A second point will be familiar to academics who follow this blog. Tenure for professors is justified, among other reasons, by the role faculty play in university governance: employment protection enables them to be freer agents when it comes to exercising their governance powers. A parallel argument can be made in European countries with a degree of co management, with Germany the most obvious example. I will grant, however, that protection is also strong in many countries with no provisions for worker participation.
There is no single labour market in many European countries, there are two. The insiders have protected jobs and generous benefits if they are unemployed or retire early. But most people under 25, immigrants and (sometimes) women are not covered by the job protection or eligible for the benefits.
So the reason that HBGS can find evidence that generous benefits raise unemployment might be that France, Germany, etc have kept their generous benefits for insiders, but made it harder to get them. So unemployment falls as students and immigrants are forced into poorly paid, insecure jobs . . . while the insiders get benefits worth 80% their previous salary.
This could be a lasting adaptation: after all, lots of young Europeans (and grad students) are willing to work as unpaid interns if it helps them break into the inside market!
I do not understand how your example contradicts Heckman comment, because it would seem that the distributional effects do matter when employers are making hiring decisions.

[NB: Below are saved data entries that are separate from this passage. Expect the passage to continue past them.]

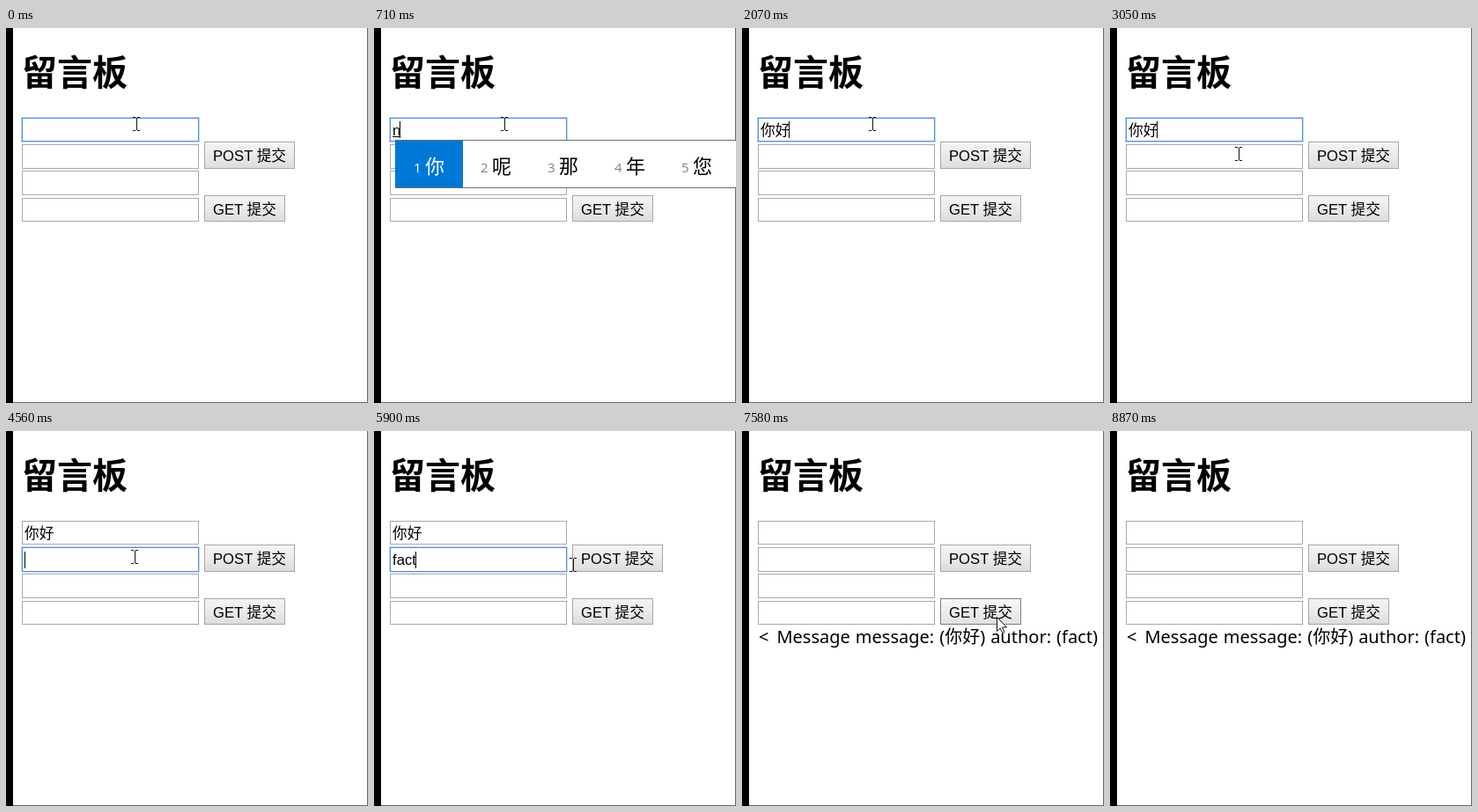
Recreate the animation shown at these times as an HTML page. Size 411 by 426 pixels, loop 9020 ms.

```html
<!DOCTYPE html>
<html lang="zh-CN">
<head>
<meta charset="utf-8">
<title>留言板</title>
<style>
  html, body { margin: 0; width: 100%; height: 100%; overflow: hidden; background: #fff; }
  svg { display: block; width: 411px; height: 426px; }
  rect { shape-rendering: crispEdges; }
  text { white-space: pre; }
  h1 { margin: 0; }
  .title { font: bold 40px "Noto Sans CJK SC", "Noto Sans CJK JP", "Noto Sans CJK", sans-serif; }
  .ui { font: 16.67px "Liberation Sans", "Noto Sans CJK SC", "Noto Sans CJK JP", "Noto Sans CJK", sans-serif; }
  .msg { font: 20px "Noto Sans", "Noto Sans CJK SC", "Noto Sans CJK JP", "Noto Sans CJK", sans-serif; word-spacing: .8px; }
  .han { font: 22px "Noto Sans CJK SC", "Noto Sans CJK JP", "Noto Sans CJK", sans-serif; }
  .num { font: 15px "Open Sans", sans-serif; fill: #808080; }
  .on { fill: #fff; }
  .field { fill: #fff; stroke: #a9a9a9; }
  .ring { fill: none; stroke: #4d90fe; opacity: .38; }
  .focus .field { stroke: #5b8fdc; }
  .field + .ring { visibility: hidden; }
  .focus .ring { visibility: visible; }
  .button rect { fill: url(#face); stroke: #a6a6a6; }
  .button.hover rect { fill: url(#lit); stroke: #7d7d7d; }
  .button.press rect { fill: url(#down); stroke: #7d7d7d; }
</style>
</head>
<body>
<svg viewBox="0 0 411 426">
  <defs>
    <linearGradient id="face" x2="0" y2="1"><stop stop-color="#f4f4f4"/><stop offset=".4" stop-color="#ededed"/><stop offset="1" stop-color="#dcdcdc"/></linearGradient>
    <linearGradient id="lit" x2="0" y2="1"><stop stop-color="#f7f7f7"/><stop offset=".4" stop-color="#f0f0f0"/><stop offset="1" stop-color="#e0e0e0"/></linearGradient>
    <linearGradient id="down" x2="0" y2="1"><stop stop-color="#dcdcdc"/><stop offset="1" stop-color="#eeeeee"/></linearGradient>
  </defs>
  <rect width="411" height="426" fill="#fff"/>
  <rect width="8" height="426"/>
  <rect x="410" width="1" height="426" fill="#666"/>
  <rect x="8" y="425" width="403" height="1" fill="#666"/>
  <text class="title" x="18" y="65">留言板</text>
  <g id="fields"></g>
  <g id="buttons"></g>
  <text id="reply" class="msg" x="19" y="241">&lt;<tspan dx="3"> Message message: (你好) author: (fact)</tspan></text>
  <rect id="underline" x="21" y="123" height="1"/>
  <rect id="caret" width="1" height="19"/>
  <g id="popup"></g>
  <path id="beam" d="M-4 .5h3m2 0h3M-4 15.5h3m2 0h3M.5 1v14" fill="none" stroke="#111"/>
  <path id="arrow" d="M.5 .5V16.5L4.2 13L6.8 18.5L9 17.5L6.5 12H11.5Z" fill="#fff" stroke="#111"/>
</svg>
<script>
const LOOP = 9020;
const TEXT_X = 21;
const $ = id => document.getElementById(id);

// Each step keeps the values of the one before it.
const start = {
  a: '', b: '', focus: 0, caret: false, compose: false, popup: null,
  beam: [148, 101], arrow: null, post: '', get: '', reply: false
};
const one = [24, '你', '呢', '那', '年', '您'];
const two = [29, '你', '呢', '尼', '泥', '拟'];
const pair = [40, '你好', '你会', '你还', '你和'];
const changes = [
  [0, {}],
  [130, { caret: true }],
  [710, { a: 'n', compose: true, popup: one }],
  [1140, { a: 'ni', popup: two }],
  [1670, { a: "ni'h" }],
  [1790, { popup: pair }],
  [2070, { a: '你好', compose: false, popup: null }],
  [2510, { caret: false }],
  [2790, { beam: [154, 109] }],
  [2920, { beam: [150, 126] }],
  [3050, { beam: [146, 135], caret: true }],
  [3480, { focus: 1 }],
  [4010, { caret: false }],
  [4560, { caret: true }],
  [4960, { b: 'f' }],
  [5210, { b: 'fa' }],
  [5500, { b: 'fac' }],
  [5750, { b: 'fact', beam: [176, 139] }],
  [5900, { beam: [226, 144] }],
  [6050, { beam: null, arrow: [272, 156], post: 'hover' }],
  [6200, { arrow: [323, 171], post: '' }],
  [6330, { arrow: [306, 157], post: 'hover' }],
  [6470, { arrow: [292, 149], post: 'press', focus: -1, caret: false }],
  [6590, { post: 'hover' }],
  [7030, { a: '', b: '', post: '', reply: true }],
  [7450, { arrow: [291, 180] }],
  [7580, { arrow: [289, 211], get: 'hover' }],
  [7730, { arrow: [288, 234], get: '' }],
  [7880, { arrow: [286, 247] }],
  [8290, { arrow: [300, 288] }],
  [8440, { arrow: [318, 326] }],
  [8580, { arrow: [336, 364] }],
  [8730, { arrow: [357, 402] }],
  [8870, { arrow: null }]
];
let last = start;
const steps = changes.map(([at, change]) => ({ at, s: last = { ...last, ...change } }));

const box = (x, y, w, h, cls) =>
  `<rect class="${cls}" x="${x + .5}" y="${y + .5}" width="${w - 1}" height="${h - 1}"/>`;

$('fields').innerHTML = [[102, 27], [132, 28], [162, 28], [193, 27]].map(([y, h]) =>
  `<g>${box(18, y, 201, h, 'field')}${box(17, y - 1, 203, h + 2, 'ring')}` +
  `<text class="ui" x="${TEXT_X}" y="${y + 20}"></text></g>`).join('');

$('buttons').innerHTML = [['POST', 129, 103, 31], ['GET', 190, 92, 30]].map(([name, y, w, h]) =>
  `<g class="button">${box(225, y, w, h, '')}<text class="ui" x="235" y="${y + 22}">${name} 提交</text></g>`).join('');

const fields = [...$('fields').children];
const buttons = [...$('buttons').children];

function candidates([x, ...words]) {
  const pitch = 54 + 22 * words[0].length;
  const bars = `<rect x="${x}" y="127" width="${411 - x}" height="55" fill="#6b6b6b"/>` +
    `<rect x="${x + 1}" y="128" width="${410 - x}" height="53" fill="#fff"/>` +
    `<rect x="${x}" y="128" width="${pitch + 1}" height="53" fill="#0078d7"/>`;
  return bars + words.map((word, i) => {
    const left = x + 21 + i * pitch, on = i ? '' : ' on';
    return `<text class="num${on}" x="${left}" y="164">${i + 1}</text>` +
      `<text class="han${on}" x="${left + 13}" y="165">${word}</text>`;
  }).join('');
}

function show(el, visible) {
  el.style.visibility = visible ? 'visible' : 'hidden';
}

function place(el, pos) {
  show(el, pos);
  if (pos) el.setAttribute('transform', `translate(${pos})`);
}

function draw(s) {
  fields.forEach((f, i) => {
    f.setAttribute('class', i === s.focus ? 'focus' : '');
    f.lastChild.textContent = [s.a, s.b][i] || '';
  });
  [s.post, s.get].forEach((state, i) => buttons[i].setAttribute('class', 'button ' + state));

  const value = [s.a, s.b][s.focus];
  const width = value ? fields[s.focus].lastChild.getComputedTextLength() : 0;
  show($('caret'), s.caret);
  $('caret').setAttribute('x', Math.floor(TEXT_X + width - (width ? .8 : 0)));
  $('caret').setAttribute('y', s.focus === 1 ? 137 : 106);
  show($('underline'), s.compose);
  $('underline').setAttribute('width', Math.round(width));

  $('popup').innerHTML = s.popup ? candidates(s.popup) : '';
  show($('reply'), s.reply);
  place($('beam'), s.beam);
  place($('arrow'), s.arrow);
}

const begin = performance.now();
let shown = null;
function tick() {
  const t = (performance.now() - begin) % LOOP;
  const step = steps.filter(k => k.at <= t).pop();
  if (step !== shown) draw((shown = step).s);
  requestAnimationFrame(tick);
}
tick();
</script>
</body>
</html>
```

Even if workers will still be fired when it is efficient to do so, the costs of firing will be higher, which will discourage employers from hiring in the first place. I agree that the effects will be softened when transactions costs are lowered, perhaps by institutions that facilitate bargaining, but our best model still predicts a negative employment effect of employment protection.
I don think we can conclude from the above reasoning that employment protection is a bad idea, but it was not Heckman intention to make a normative judgment.
Do you have any other logically consistent models that suggest there will be no negative employment effect?
Indeed one of the most amazing aspects of this discussion (which frequently makes me want to puke) is the fact that in most companies, the employees who enjoys the highest degree of job protection is, by far, the CEO. Yet the same economists who fulminate against the little of job protection that ordinary workers have in countries like Germany (it is little, and it certainly doesn prevent employers from frequently making mass layoffs), those are usually the same who will cite the most absurd arguments in support of wildly exaggerated CEO compensation.